By Rob Clarke Driven Sports
Why does doing too much for too long cause problems? Why can’t you train excessively and continue to grow bigger and stronger ad infinitum?
In part three I quoted coach Dan John that every program works for about two weeks. However in part two I also described the whole “confusion training” concept of switching up workouts every time you enter the gym as being illogical due to the neural adaptation aspect of repeating the same movement frequently. While these two things may appear to be at odds with each other, they really aren’t. The two week thing is not an invitation to switch up your workouts twice per month. You should still focus on progressively stressing the muscle over time with higher loads or higher repetitions, within your means of recuperation. Let’s focus on what the latter part of that sentence means.
The generalized theories of training
In his book, Vladimir Zatsiorsky (the Olympic coach mentioned in the previous instalment who trained athletes with hyper-frequency) explains the one- and two-factor theories of training. The one-factor theory is about the effects that weight training has on the depletion of what he calls certain “biochemical substances”. Obviously this includes things like glycogen, which is expended during workouts. The theory states that as this depletion occurs a restoration process occurs which brings the level of the biochemical substances beyond the level they were previously at. This is called supercompensation. It sounds a lot like muscle recovery and growth, right? Right. It is far from ideal to disrupt the supercompensation effect. This is why I cannot stress the importance of rest days enough. Not “no-weights-just-cardio” days. Rest days.
The two-factor theory is also called the fitness-fatigue theory. Essentially, you take the productivity of the workout (the “fitness”) and subtract the muscle damage and exhaustion (the “fatigue”) that you accumulated achieving said productivity. However there is a concept that arises from this that fitness is “masked by fatigue”, or words to that effect (it is usually referred to as “fatigue masks fitness”). What this means is that it is difficult to assess the productivity of a workout because the fatigue you accumulate is more obvious.

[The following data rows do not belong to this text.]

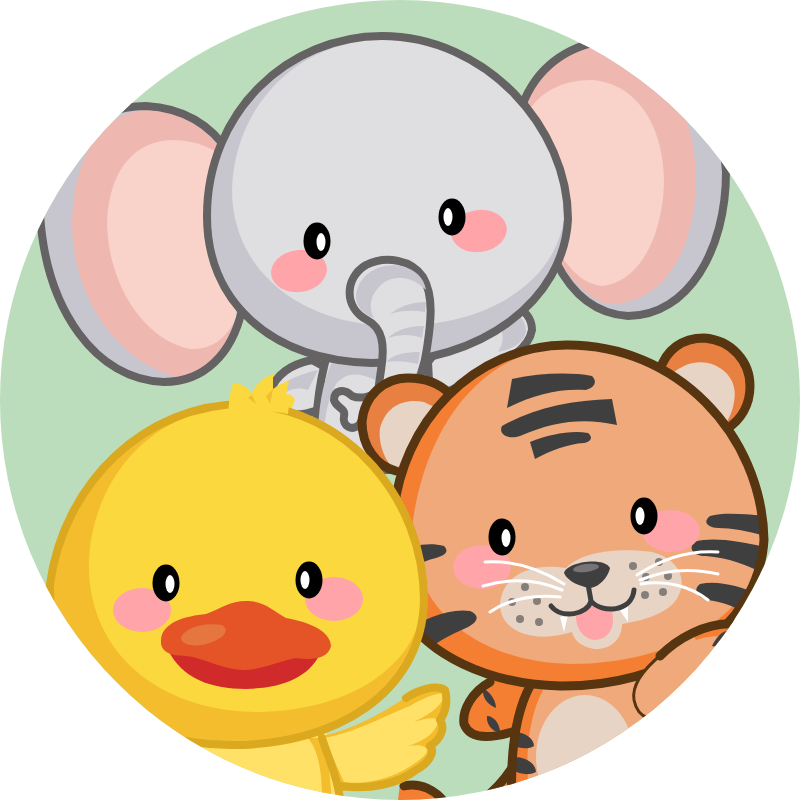
<!DOCTYPE html>
<html lang="en">
<head>
<meta charset="utf-8">
<title>Baby animals badge</title>
<style>
:root {
  --mint: #bcddbb;
  --grey: #dfdfe1; --grey-shade: #c7c6ce; --grey-line: #656263;
  --ear-pink: #f9d2c9; --ear-shade: #eeb8b0; --blush: #ffa4a9;
  --yellow: #fbd83d; --yellow-shade: #f4bd2e; --yellow-line: #dba91f; --yellow-light: #ffe168;
  --beak: #e45426; --beak-light: #e5763f; --beak-low: #d12a2a;
  --tan: #efa97b; --orange: #f47f32; --orange-ear: #e78040; --cream: #e8d4c5;
  --brown: #573510; --stripe: #403f40;
}
html, body { margin: 0; background: #fff; }
body { width: 800px; height: 800px; overflow: hidden; }
svg { display: block; }
.mint { fill: var(--mint); }
.grey { fill: var(--grey); }
.grey-shade { fill: var(--grey-shade); }
.grey-line { fill: none; stroke: var(--grey-line); stroke-width: 8; stroke-linecap: round; stroke-linejoin: round; }
.grey-body { fill: var(--grey); stroke: var(--grey-line); stroke-width: 8; stroke-linecap: round; stroke-linejoin: round; }
.ear-pink { fill: var(--ear-pink); }
.ear-shade { fill: var(--ear-shade); }
.blush { fill: var(--blush); }
.yellow { fill: var(--yellow); }
.yellow-shade { fill: var(--yellow-shade); }
.yellow-light { fill: var(--yellow-light); }
.yellow-line { fill: none; stroke: var(--yellow-line); stroke-width: 8; stroke-linecap: round; stroke-linejoin: round; }
.beak { fill: var(--beak); }
.beak-light { fill: var(--beak-light); }
.beak-low { fill: var(--beak-low); }
.tan { fill: var(--tan); }
.orange { fill: var(--orange); }
.orange-ear { fill: var(--orange-ear); }
.cream { fill: var(--cream); }
.stripe { fill: var(--stripe); }
.brown-line { fill: none; stroke: var(--brown); stroke-width: 9; stroke-linecap: round; stroke-linejoin: round; }
.whisker { fill: none; stroke: #fff; stroke-width: 3; stroke-linecap: round; }
.mouth { fill: none; stroke: var(--stripe); stroke-width: 5; stroke-linecap: round; }
.freckle { fill: #857f7c; }
</style>
</head>
<body>
<svg width="800" height="800" viewBox="0 0 800 800" role="img" aria-label="Baby elephant, duck and tiger in a round badge">
  <defs>
    <clipPath id="badge"><circle cx="400" cy="400" r="400"/></clipPath>
    <path id="elephant-left-ear" d="M40 214C52 150 88 106 146 106C184 108 212 126 230 154L242 310C232 354 204 382 164 382C96 380 46 310 40 214Z"/>
    <path id="elephant-right-ear" d="M522 106C536 68 566 46 606 40C672 44 722 96 726 172C726 250 688 316 628 316C596 314 572 294 556 262Z"/>
    <path id="elephant-head" d="M207 216C207 112 288 36 382 36C486 36 568 128 568 219C564 300 482 363 372 363C268 360 207 300 207 216Z"/>
    <path id="elephant-trunk" d="M381 370C385 346 383 328 367 320C344 308 344 278 366 265C386 255 412 260 423 277C434 296 431 322 427 348C422 386 404 410 374 420Z"/>
    <path id="tiger-head" d="M393 520C400 420 476 346 566 345C676 344 762 434 764 540C758 632 664 687 560 686C486 684 428 654 404 614Z"/>
    <path id="duck-head" d="M50 584C64 482 146 404 244 404C348 408 424 500 424 600C422 694 334 746 230 745C124 744 48 684 50 584Z"/>
    <clipPath id="elephant-head-area"><use href="#elephant-head"/></clipPath>
    <clipPath id="elephant-left-ear-area"><use href="#elephant-left-ear"/></clipPath>
    <clipPath id="elephant-right-ear-area"><use href="#elephant-right-ear"/></clipPath>
    <clipPath id="tiger-head-area"><use href="#tiger-head"/></clipPath>
    <clipPath id="duck-head-area"><use href="#duck-head"/></clipPath>
    <g id="eye">
      <ellipse rx="13.5" ry="18.5"/>
      <ellipse cx="4" cy="1" rx="4.5" ry="9" fill="#fff"/>
    </g>
    <g id="eye-left">
      <ellipse rx="13.5" ry="18.5"/>
      <ellipse cx="-4" cy="0" rx="4.5" ry="9" fill="#fff"/>
    </g>
  </defs>

  <g clip-path="url(#badge)">
    <rect class="mint" width="800" height="800"/>

    <g id="elephant">
      <g id="elephant-ears">
        <use href="#elephant-left-ear" class="grey-shade"/>
        <g clip-path="url(#elephant-left-ear-area)">
          <path class="ear-shade" d="M72 222C74 150 106 110 150 110C186 112 216 134 236 170V330C228 364 206 380 180 378C120 364 72 300 72 222Z"/>
          <path class="ear-pink" d="M107 220C110 168 136 140 174 140C200 141 220 150 236 170V318C226 340 210 350 190 349C144 340 107 284 107 220Z"/>
        </g>
        <use href="#elephant-left-ear" class="grey-line"/>
        <use href="#elephant-right-ear" class="grey-shade"/>
        <g clip-path="url(#elephant-right-ear-area)">
          <path class="ear-shade" d="M524 110C538 68 568 44 606 46C664 54 696 110 696 184C694 250 664 306 606 304C586 296 570 280 558 258Z"/>
          <path class="ear-pink" d="M526 116C538 92 562 80 592 80C640 84 664 130 664 184C662 236 640 282 602 286C584 284 572 272 560 254Z"/>
        </g>
        <use href="#elephant-right-ear" class="grey-line"/>
      </g>
      <g id="elephant-body">
        <path class="grey-body" d="M312 360C292 364 276 374 270 392C268 412 290 420 318 410L334 372Z"/>
        <path class="grey-shade" d="M276 390C286 380 300 374 318 370L308 390C296 386 286 390 276 400Z"/>
        <path class="grey-body" d="M328 352C318 384 314 420 316 470H440V352Z"/>
        <path class="grey-shade" d="M332 362H384L376 380C358 372 346 372 336 384C326 402 324 424 324 440H318C318 410 322 384 332 362Z"/>
        <path class="grey-body" d="M428 362C442 344 462 322 484 308C506 298 532 308 532 330C528 352 500 364 476 378L430 400Z"/>
        <path class="grey-shade" d="M482 316C504 304 526 312 526 332C522 346 508 350 498 352C508 336 502 322 482 316Z"/>
      </g>
      <use href="#elephant-head" class="grey-shade"/>
      <path class="grey" clip-path="url(#elephant-head-area)" d="M232 190C234 106 298 40 382 40C486 42 562 124 564 219C554 284 486 326 396 326C300 326 232 270 232 190Z"/>
      <use href="#elephant-head" class="grey-line"/>
      <g id="elephant-face">
        <ellipse class="blush" cx="299" cy="271" rx="28" ry="21" transform="rotate(-8 299 271)"/>
        <ellipse class="blush" cx="479" cy="231" rx="28" ry="21" transform="rotate(-8 479 231)"/>
        <use href="#eye" x="317" y="241"/>
        <use href="#eye-left" x="452" y="217"/>
      </g>
      <g id="elephant-trunk-group">
        <path class="grey-body" d="M386 388C372 396 362 400 352 396C344 388 334 390 334 400C336 408 346 408 344 416C342 426 352 432 360 424C364 412 374 414 390 412Z"/>
        <use href="#elephant-trunk" class="grey-body"/>
        <path class="grey-shade" d="M356 296C358 274 380 262 402 266C416 270 424 278 426 290C412 276 394 274 382 284C370 294 368 308 374 318C362 314 356 306 356 296Z"/>
        <path class="grey-shade" d="M426 302C412 302 400 306 390 314C402 310 414 310 425 312ZM424 326C408 326 396 330 388 338C400 334 412 334 422 338ZM420 352C406 352 394 354 386 362C398 360 410 362 418 364Z"/>
      </g>
    </g>

    <g id="tiger">
      <g id="tiger-body">
        <path class="orange" d="M400 784C416 780 436 788 446 800H398Z"/>
        <path class="brown-line" d="M404 786C420 782 436 790 446 804"/>
        <path class="orange" d="M484 800C496 788 506 778 514 766V800Z"/>
        <path class="brown-line" d="M482 800C496 790 504 780 512 768"/>
        <path class="orange" d="M494 680C474 690 462 708 464 724C470 740 500 738 520 732L530 686Z"/>
        <path class="stripe" d="M483 688C490 692 496 700 496 708C486 704 482 696 483 688ZM487 716C494 716 500 724 500 732C492 732 486 724 487 716Z"/>
        <path class="brown-line" d="M490 682C472 692 462 710 464 724C470 740 492 738 512 732"/>
        <path class="tan" d="M530 676C514 706 508 750 514 810H720V660Z"/>
        <path class="orange" d="M530 684L544 688C528 716 524 760 530 800H512C510 756 514 714 530 684Z"/>
        <ellipse class="cream" cx="585" cy="757" rx="49" ry="62"/>
        <path class="stripe" d="M514 732C524 732 534 738 534 746C528 750 520 748 512 746ZM512 757C526 756 536 764 536 772C528 776 520 774 512 770ZM512 784C522 784 530 788 530 796H512Z"/>
        <path class="brown-line" d="M530 686C514 716 510 756 512 804"/>
      </g>
      <g id="tiger-ears">
        <path class="orange-ear" d="M398 472C376 466 362 446 362 422C364 396 384 378 408 378C426 378 440 384 450 394Z"/>
        <path class="cream" d="M396 470C384 462 378 442 380 428C386 406 404 398 424 402L440 410Z"/>
        <path class="brown-line" d="M396 471C376 466 362 446 362 422C364 396 384 378 408 378C426 378 440 384 450 394"/>
        <path class="orange-ear" d="M660 370C666 350 682 338 704 338C732 340 750 362 750 386C750 406 740 420 728 428Z"/>
        <path class="cream" d="M668 378C678 366 694 360 708 363C728 368 738 384 734 402C732 414 728 420 724 426Z"/>
        <path class="brown-line" d="M660 370C666 350 682 338 704 338C732 340 750 362 750 386C750 406 740 420 728 428"/>
      </g>
      <use href="#tiger-head" class="orange"/>
      <g clip-path="url(#tiger-head-area)">
        <path class="tan" d="M413 520C426 430 478 352 566 346C680 344 766 434 764 540C758 610 680 664 570 664C480 662 406 610 413 520Z"/>
        <path class="stripe" d="M390 556C412 544 430 542 444 546C450 552 444 556 436 558C420 562 410 568 396 578ZM400 634C424 618 450 608 470 611C482 616 476 624 466 628C448 636 432 644 422 656ZM770 516C744 514 724 512 710 516C702 522 708 528 718 528C734 528 752 532 772 538ZM770 548C742 542 714 536 694 542C688 550 694 556 706 556C730 558 750 566 768 576ZM760 594C738 586 718 580 700 584C692 590 698 598 708 600C724 602 738 608 746 614Z"/>
      </g>
      <use href="#tiger-head" class="brown-line"/>
      <path class="stripe" d="M512 379C540 373 570 372 592 376C598 382 594 388 586 390C562 388 534 394 507 408ZM612 399L617 425C586 418 556 420 520 436C508 440 498 434 502 426C534 408 572 400 612 399ZM530 442C550 434 572 430 588 433C594 438 590 442 584 443C568 444 552 450 535 459Z"/>
      <g id="tiger-face">
        <ellipse class="blush" cx="482" cy="567" rx="29" ry="22"/>
        <ellipse class="blush" cx="671" cy="531" rx="29" ry="21"/>
        <path class="cream" d="M500 604C502 576 530 562 566 568C584 550 622 548 652 552C676 558 686 576 680 592C674 612 646 620 622 624C622 640 610 650 594 649C580 646 574 640 572 632C534 644 500 632 500 604Z"/>
        <path class="blush" d="M576 616C584 612 590 608 594 602C600 608 606 610 612 612C616 628 608 640 594 640C582 638 576 628 576 616Z"/>
        <path fill="#fff" d="M560 617L568 615L564 632ZM619 609L628 606L628 622Z"/>
        <path class="mouth" d="M551 606C562 620 588 614 591 601C602 614 632 612 634 590M591 601L588 584"/>
        <path class="stripe" d="M564 573C566 562 604 556 610 568C608 578 598 588 589 588C580 586 568 582 564 573Z"/>
        <ellipse cx="586" cy="568" rx="13" ry="4" fill="#777475" transform="rotate(-8 586 568)"/>
        <g class="freckle">
          <circle cx="512" cy="602" r="4"/><circle cx="525" cy="587" r="4"/><circle cx="537" cy="601" r="4"/><circle cx="520" cy="619" r="4"/><circle cx="539" cy="622" r="4"/>
          <circle cx="633" cy="566" r="4"/><circle cx="646" cy="577" r="4"/><circle cx="659" cy="562" r="4"/><circle cx="668" cy="576" r="4"/><circle cx="645" cy="595" r="4"/><circle cx="663" cy="592" r="4"/>
        </g>
        <path class="whisker" d="M485 562C515 560 542 570 564 584M483 586C510 578 538 580 562 590M490 612C508 600 532 594 560 597M637 575C660 560 688 550 718 552M640 580C664 570 692 568 718 574M641 584C666 580 690 586 708 600"/>
        <use href="#eye" x="502" y="537"/>
        <use href="#eye-left" x="644" y="516"/>
      </g>
      <g id="tiger-raised-arm">
        <path class="tan" d="M634 690C644 664 670 644 700 630C720 622 740 624 752 632L690 720H646C634 712 632 702 634 690Z"/>
        <path class="orange" d="M692 634C712 624 732 624 744 630L736 640C722 634 708 636 696 640Z"/>
        <path class="stripe" d="M712 646C718 634 724 630 732 630L722 648Z"/>
        <path class="brown-line" d="M660 656C676 640 704 622 736 624"/>
        <path class="brown-line" style="stroke-width:3" d="M662 654C640 672 632 688 634 700C636 710 642 716 648 718"/>
      </g>
    </g>

    <g id="duck">
      <g id="duck-body">
        <path class="yellow-light" d="M190 730H326L344 800H190Z"/>
        <path class="yellow-shade" d="M200 738H326L332 800H322C322 770 318 750 308 738Z"/>
        <path class="yellow-shade" d="M322 736C352 730 384 712 408 696C424 686 446 682 446 692C448 704 444 714 440 720C446 726 438 742 430 746C436 754 426 766 416 770C394 786 366 790 342 788Z"/>
        <path class="yellow-light" d="M324 738C358 732 388 714 410 706C424 698 438 692 444 694C444 706 426 716 414 722C426 718 438 716 438 722C434 736 420 742 408 746C420 744 430 746 426 754C406 774 372 786 344 782Z"/>
        <path class="yellow-line" d="M322 738C328 758 336 772 340 798M340 786C370 790 398 784 416 770C428 764 436 752 430 746C440 740 446 728 440 720C446 712 448 700 445 690C436 684 418 690 406 698"/>
      </g>
      <path class="yellow" d="M226 410L233 383C242 383 248 388 252 394C254 386 262 378 273 374L273 389C280 384 286 381 289 382L286 394C291 394 294 397 295 400L288 418Z"/>
      <use href="#duck-head" class="yellow-shade"/>
      <path class="yellow" clip-path="url(#duck-head-area)" d="M89 560C92 490 140 412 238 406C350 406 424 500 424 600C416 672 342 712 254 712C156 710 86 650 89 560Z"/>
      <use href="#duck-head" class="yellow-line"/>
      <path class="yellow" d="M230 396L290 396L288 414C268 410 248 410 228 412Z"/>
      <path class="yellow-shade" d="M252 395L256 404L248 398ZM273 389L270 404L266 396Z"/>
      <g id="duck-face">
        <ellipse class="blush" cx="142" cy="610" rx="29" ry="22"/>
        <ellipse class="blush" cx="334" cy="599" rx="29" ry="22"/>
        <use href="#eye" x="166" y="583"/>
        <use href="#eye-left" x="309" y="580"/>
        <path class="beak-low" d="M168 650C182 678 210 689 246 689C282 688 308 678 320 654Z"/>
        <path class="beak" d="M161 640C162 622 186 616 206 614C222 608 230 601 246 601C264 601 272 610 286 618C308 622 330 630 331 646C328 660 310 660 296 658C276 662 262 670 242 670C218 668 204 658 186 656C170 656 160 652 161 640Z"/>
        <path class="beak-light" d="M181 638C184 628 204 622 222 625C230 630 224 638 212 642C198 648 182 646 181 638Z"/>
      </g>
    </g>
  </g>
</svg>
</body>
</html>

But the phrase actually goes deeper than this, and it is traced back to the neural reinforcement discussed in Friday’s article.
The law of diminishing returns
The law of diminishing returns describes the point at which output begins to decrease despite further input. In other words the point where more does not mean better, and in many cases where more is actually worse. In this case the input could refer to intensity, volume, or frequency. The output here, is your gains.
An intensity level that may cause you to over-train right now may not have the same effect in several months time if you casually build up to it. Those Olympic athletes with eighteen workouts per week did not just jump straight into them. Like them, you can condition your body to the stimulus over time, and the body is such a resilient beast that can withstand a lot of what you throw at it. In the same vein, a short-term overreaching program may not over-train you right now providing you stay on it short-term, but when used long-term it may ultimately lead to burn out.
In other words you can accumulate quite a lot of fatigue for a short period of time while still gaining fitness, but eventually you will hit the point of diminishing returns - the point where fatigue massively outweighs any fitness and you begin to regress. When this point occurs varies amongst individuals but the more astute of you that read yesterday’s article will recall that it’s usually “about two weeks.”
This doesn’t mean that after two weeks you’ll be suddenly over-trained. It simply means that most people will find themselves start to go backwards from this point. Unless, of course, they strategically map their training programs into phases of “highs” and “lows” over a longer period of time. What I’m getting at is something most of you will not want to hear – hell, I don’t even like to write it – because in your mind you want to train 110% all the time. Even more so when Craze™ is involved. Unfortunately this is not the case. At least it can’t be if you want to succeed with your goals, and assuming that you aren’t of the genetic elite.
Training cycles: overreach, then compensate
Regulating your training into cycles of highs and lows, as much as the lows may suck mentally, is a sound programming concept. It can pay off in spades, particularly when you notice your strength gains really taking off in the long run. This effect is typically called the “long-term delayed training effect”, a phrase discussed by Mel Siff and Yuri Verkoshansky in the strength bible that is ‘Supertraining’. In the book the authors essentially state that strength gains come around 2-4 weeks after a specific overreaching period. The best programs have designated periods of overreaching followed by specific periods of supercompensation to take full advantage of this phenomenon.
Not everyone has the psychological ability spend time going to the gym but not push themselves to their extreme. A week of deloading can feel like a week of lost progress. I know this from personal experience, but thankfully that experience has also shown me that the deload phase is necessary for further progress. Pushing yourself progressively each workout is important, but sticking with a weight for a longer period (or even reducing it) can reap dividends. A great sentence was thought up by writer Matthew Perryman when he said you should “consider the benefit of letting a weight mature as you handle it across repeated sessions. Strength is not only measured by your best. It can be measured by speed and confidence with a weight. It can mean getting familiar with a weight.”
We know that it is literally molecular differences between people that allow the genetically elite to succeed in programs that would grind down other individuals. These are the people you see when you watch sports of TV – athletes at the top of their game. The final article will take a look at these and my own personal experience with one.